Stored data
########

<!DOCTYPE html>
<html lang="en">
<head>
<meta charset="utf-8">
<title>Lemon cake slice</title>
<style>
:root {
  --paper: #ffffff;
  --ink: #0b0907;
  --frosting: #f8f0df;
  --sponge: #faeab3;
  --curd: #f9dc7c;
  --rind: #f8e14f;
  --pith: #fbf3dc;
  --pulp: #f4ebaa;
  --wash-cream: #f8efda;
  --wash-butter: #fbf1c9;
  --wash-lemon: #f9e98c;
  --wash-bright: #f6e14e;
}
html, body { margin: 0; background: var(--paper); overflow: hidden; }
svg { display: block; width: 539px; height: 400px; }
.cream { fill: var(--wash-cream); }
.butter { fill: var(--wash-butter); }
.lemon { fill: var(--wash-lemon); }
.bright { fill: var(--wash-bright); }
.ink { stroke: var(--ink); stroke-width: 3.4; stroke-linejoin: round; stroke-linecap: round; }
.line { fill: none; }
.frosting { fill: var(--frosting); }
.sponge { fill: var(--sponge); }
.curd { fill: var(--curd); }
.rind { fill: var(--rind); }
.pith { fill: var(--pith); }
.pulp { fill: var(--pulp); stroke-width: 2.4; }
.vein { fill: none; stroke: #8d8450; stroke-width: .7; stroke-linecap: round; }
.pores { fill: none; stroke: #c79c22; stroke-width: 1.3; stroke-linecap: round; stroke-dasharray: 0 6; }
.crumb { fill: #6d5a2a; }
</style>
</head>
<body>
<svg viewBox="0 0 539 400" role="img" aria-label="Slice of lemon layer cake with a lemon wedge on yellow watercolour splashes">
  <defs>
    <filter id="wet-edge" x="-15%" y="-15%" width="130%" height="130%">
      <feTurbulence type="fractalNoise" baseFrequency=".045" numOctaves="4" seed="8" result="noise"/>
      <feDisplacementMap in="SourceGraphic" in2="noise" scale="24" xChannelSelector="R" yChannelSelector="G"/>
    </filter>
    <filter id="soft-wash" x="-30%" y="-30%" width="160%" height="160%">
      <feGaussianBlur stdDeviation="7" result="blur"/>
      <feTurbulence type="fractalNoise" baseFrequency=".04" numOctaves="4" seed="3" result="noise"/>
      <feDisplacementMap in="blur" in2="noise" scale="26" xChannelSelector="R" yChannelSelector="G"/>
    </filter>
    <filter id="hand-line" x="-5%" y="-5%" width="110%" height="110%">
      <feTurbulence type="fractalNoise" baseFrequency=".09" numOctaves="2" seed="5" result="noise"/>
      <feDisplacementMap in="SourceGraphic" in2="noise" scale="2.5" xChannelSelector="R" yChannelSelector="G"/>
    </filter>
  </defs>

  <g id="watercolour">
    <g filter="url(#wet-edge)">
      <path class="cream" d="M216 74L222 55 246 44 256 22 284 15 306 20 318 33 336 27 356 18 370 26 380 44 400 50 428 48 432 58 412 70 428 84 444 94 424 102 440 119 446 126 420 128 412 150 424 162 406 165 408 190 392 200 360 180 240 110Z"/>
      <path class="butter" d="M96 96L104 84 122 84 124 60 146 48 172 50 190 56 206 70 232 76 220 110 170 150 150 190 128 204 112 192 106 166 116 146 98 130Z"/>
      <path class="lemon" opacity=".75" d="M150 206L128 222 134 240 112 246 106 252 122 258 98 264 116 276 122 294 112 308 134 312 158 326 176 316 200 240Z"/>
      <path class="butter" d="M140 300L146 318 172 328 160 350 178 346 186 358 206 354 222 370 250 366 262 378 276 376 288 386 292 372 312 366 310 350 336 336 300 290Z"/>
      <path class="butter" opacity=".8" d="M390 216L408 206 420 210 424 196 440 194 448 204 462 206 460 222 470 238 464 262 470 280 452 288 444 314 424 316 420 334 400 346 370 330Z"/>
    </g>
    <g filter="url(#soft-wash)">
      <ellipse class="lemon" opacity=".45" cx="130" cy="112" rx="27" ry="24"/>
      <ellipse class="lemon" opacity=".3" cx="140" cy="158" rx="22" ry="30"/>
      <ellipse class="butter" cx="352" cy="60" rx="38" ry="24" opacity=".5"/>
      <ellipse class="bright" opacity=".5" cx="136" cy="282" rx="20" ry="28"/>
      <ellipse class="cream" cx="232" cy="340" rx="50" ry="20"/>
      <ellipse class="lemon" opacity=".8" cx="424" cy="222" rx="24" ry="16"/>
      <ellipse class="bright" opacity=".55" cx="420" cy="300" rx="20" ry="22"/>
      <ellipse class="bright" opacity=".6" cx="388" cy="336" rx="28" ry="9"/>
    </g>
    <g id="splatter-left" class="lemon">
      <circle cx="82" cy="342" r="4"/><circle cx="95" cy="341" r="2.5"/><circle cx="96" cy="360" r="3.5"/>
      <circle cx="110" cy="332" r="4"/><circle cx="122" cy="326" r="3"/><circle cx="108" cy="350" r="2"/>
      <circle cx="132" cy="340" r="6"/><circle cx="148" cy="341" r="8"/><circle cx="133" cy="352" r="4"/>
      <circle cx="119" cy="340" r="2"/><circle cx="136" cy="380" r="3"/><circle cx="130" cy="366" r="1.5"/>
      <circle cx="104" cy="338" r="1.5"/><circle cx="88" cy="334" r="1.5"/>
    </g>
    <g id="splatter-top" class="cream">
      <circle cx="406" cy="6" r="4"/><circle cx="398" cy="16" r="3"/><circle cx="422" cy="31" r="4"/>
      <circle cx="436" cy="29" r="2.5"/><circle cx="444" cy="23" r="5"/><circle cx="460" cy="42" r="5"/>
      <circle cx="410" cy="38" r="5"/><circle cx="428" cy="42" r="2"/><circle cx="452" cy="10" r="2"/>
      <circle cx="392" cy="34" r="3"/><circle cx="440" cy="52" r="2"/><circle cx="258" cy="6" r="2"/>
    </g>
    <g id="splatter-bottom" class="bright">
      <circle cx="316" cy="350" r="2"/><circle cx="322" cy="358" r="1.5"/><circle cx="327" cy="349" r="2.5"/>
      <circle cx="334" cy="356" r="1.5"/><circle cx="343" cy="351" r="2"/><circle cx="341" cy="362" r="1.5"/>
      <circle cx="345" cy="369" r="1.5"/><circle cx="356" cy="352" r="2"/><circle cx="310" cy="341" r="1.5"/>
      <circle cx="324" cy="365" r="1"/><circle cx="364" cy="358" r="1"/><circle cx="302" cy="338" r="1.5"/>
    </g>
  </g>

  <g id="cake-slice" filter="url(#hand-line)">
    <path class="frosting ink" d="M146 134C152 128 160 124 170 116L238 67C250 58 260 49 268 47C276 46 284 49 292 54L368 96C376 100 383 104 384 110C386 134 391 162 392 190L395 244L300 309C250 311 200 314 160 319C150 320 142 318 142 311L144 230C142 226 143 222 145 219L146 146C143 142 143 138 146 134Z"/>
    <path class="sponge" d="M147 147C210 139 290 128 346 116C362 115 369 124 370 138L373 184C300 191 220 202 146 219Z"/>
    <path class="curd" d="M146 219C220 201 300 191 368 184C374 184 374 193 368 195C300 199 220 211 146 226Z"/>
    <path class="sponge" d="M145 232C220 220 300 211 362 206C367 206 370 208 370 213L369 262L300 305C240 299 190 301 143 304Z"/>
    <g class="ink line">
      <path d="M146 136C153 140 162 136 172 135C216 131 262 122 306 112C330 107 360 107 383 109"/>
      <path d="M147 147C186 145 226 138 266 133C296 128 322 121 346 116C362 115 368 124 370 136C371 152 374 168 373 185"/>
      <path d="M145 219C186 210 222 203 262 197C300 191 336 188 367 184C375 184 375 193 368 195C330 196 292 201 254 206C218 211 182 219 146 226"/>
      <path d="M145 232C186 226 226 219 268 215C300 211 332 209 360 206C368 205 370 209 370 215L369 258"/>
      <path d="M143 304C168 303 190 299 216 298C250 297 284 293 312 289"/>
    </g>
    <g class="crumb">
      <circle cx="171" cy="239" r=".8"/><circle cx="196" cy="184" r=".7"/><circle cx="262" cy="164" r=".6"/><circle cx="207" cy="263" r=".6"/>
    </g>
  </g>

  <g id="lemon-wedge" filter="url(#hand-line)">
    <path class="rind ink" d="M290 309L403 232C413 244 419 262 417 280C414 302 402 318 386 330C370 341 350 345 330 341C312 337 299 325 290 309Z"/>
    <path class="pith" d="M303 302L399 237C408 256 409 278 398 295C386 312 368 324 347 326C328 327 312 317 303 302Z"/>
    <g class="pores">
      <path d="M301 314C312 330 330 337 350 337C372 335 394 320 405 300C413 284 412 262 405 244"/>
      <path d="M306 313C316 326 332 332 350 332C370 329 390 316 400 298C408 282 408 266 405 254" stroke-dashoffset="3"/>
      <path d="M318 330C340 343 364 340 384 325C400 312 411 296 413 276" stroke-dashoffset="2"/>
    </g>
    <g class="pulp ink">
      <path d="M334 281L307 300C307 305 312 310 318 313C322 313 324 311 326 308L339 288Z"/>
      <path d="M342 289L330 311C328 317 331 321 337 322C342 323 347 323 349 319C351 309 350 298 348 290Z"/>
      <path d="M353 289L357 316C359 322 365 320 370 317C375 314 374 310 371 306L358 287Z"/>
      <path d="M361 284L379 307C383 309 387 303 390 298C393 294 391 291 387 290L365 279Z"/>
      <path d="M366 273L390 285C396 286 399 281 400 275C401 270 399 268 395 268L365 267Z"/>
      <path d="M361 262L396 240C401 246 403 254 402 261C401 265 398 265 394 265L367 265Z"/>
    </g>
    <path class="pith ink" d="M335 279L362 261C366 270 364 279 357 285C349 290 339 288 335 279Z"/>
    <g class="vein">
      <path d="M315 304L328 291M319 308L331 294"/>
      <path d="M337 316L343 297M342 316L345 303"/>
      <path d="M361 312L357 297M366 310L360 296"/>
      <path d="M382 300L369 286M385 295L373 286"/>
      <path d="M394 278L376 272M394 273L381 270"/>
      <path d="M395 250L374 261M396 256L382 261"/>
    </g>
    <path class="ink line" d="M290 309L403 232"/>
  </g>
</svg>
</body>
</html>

########

What the task asks
Would you please repeat the lines from the one with "289L330 311C328 317" through the last line of the listing above, exactly and with nothing else?

Your response
      <path d="M342 289L330 311C328 317 331 321 337 322C342 323 347 323 349 319C351 309 350 298 348 290Z"/>
      <path d="M353 289L357 316C359 322 365 320 370 317C375 314 374 310 371 306L358 287Z"/>
      <path d="M361 284L379 307C383 309 387 303 390 298C393 294 391 291 387 290L365 279Z"/>
      <path d="M366 273L390 285C396 286 399 281 400 275C401 270 399 268 395 268L365 267Z"/>
      <path d="M361 262L396 240C401 246 403 254 402 261C401 265 398 265 394 265L367 265Z"/>
    </g>
    <path class="pith ink" d="M335 279L362 261C366 270 364 279 357 285C349 290 339 288 335 279Z"/>
    <g class="vein">
      <path d="M315 304L328 291M319 308L331 294"/>
      <path d="M337 316L343 297M342 316L345 303"/>
      <path d="M361 312L357 297M366 310L360 296"/>
      <path d="M382 300L369 286M385 295L373 286"/>
      <path d="M394 278L376 272M394 273L381 270"/>
      <path d="M395 250L374 261M396 256L382 261"/>
    </g>
    <path class="ink line" d="M290 309L403 232"/>
  </g>
</svg>
</body>
</html>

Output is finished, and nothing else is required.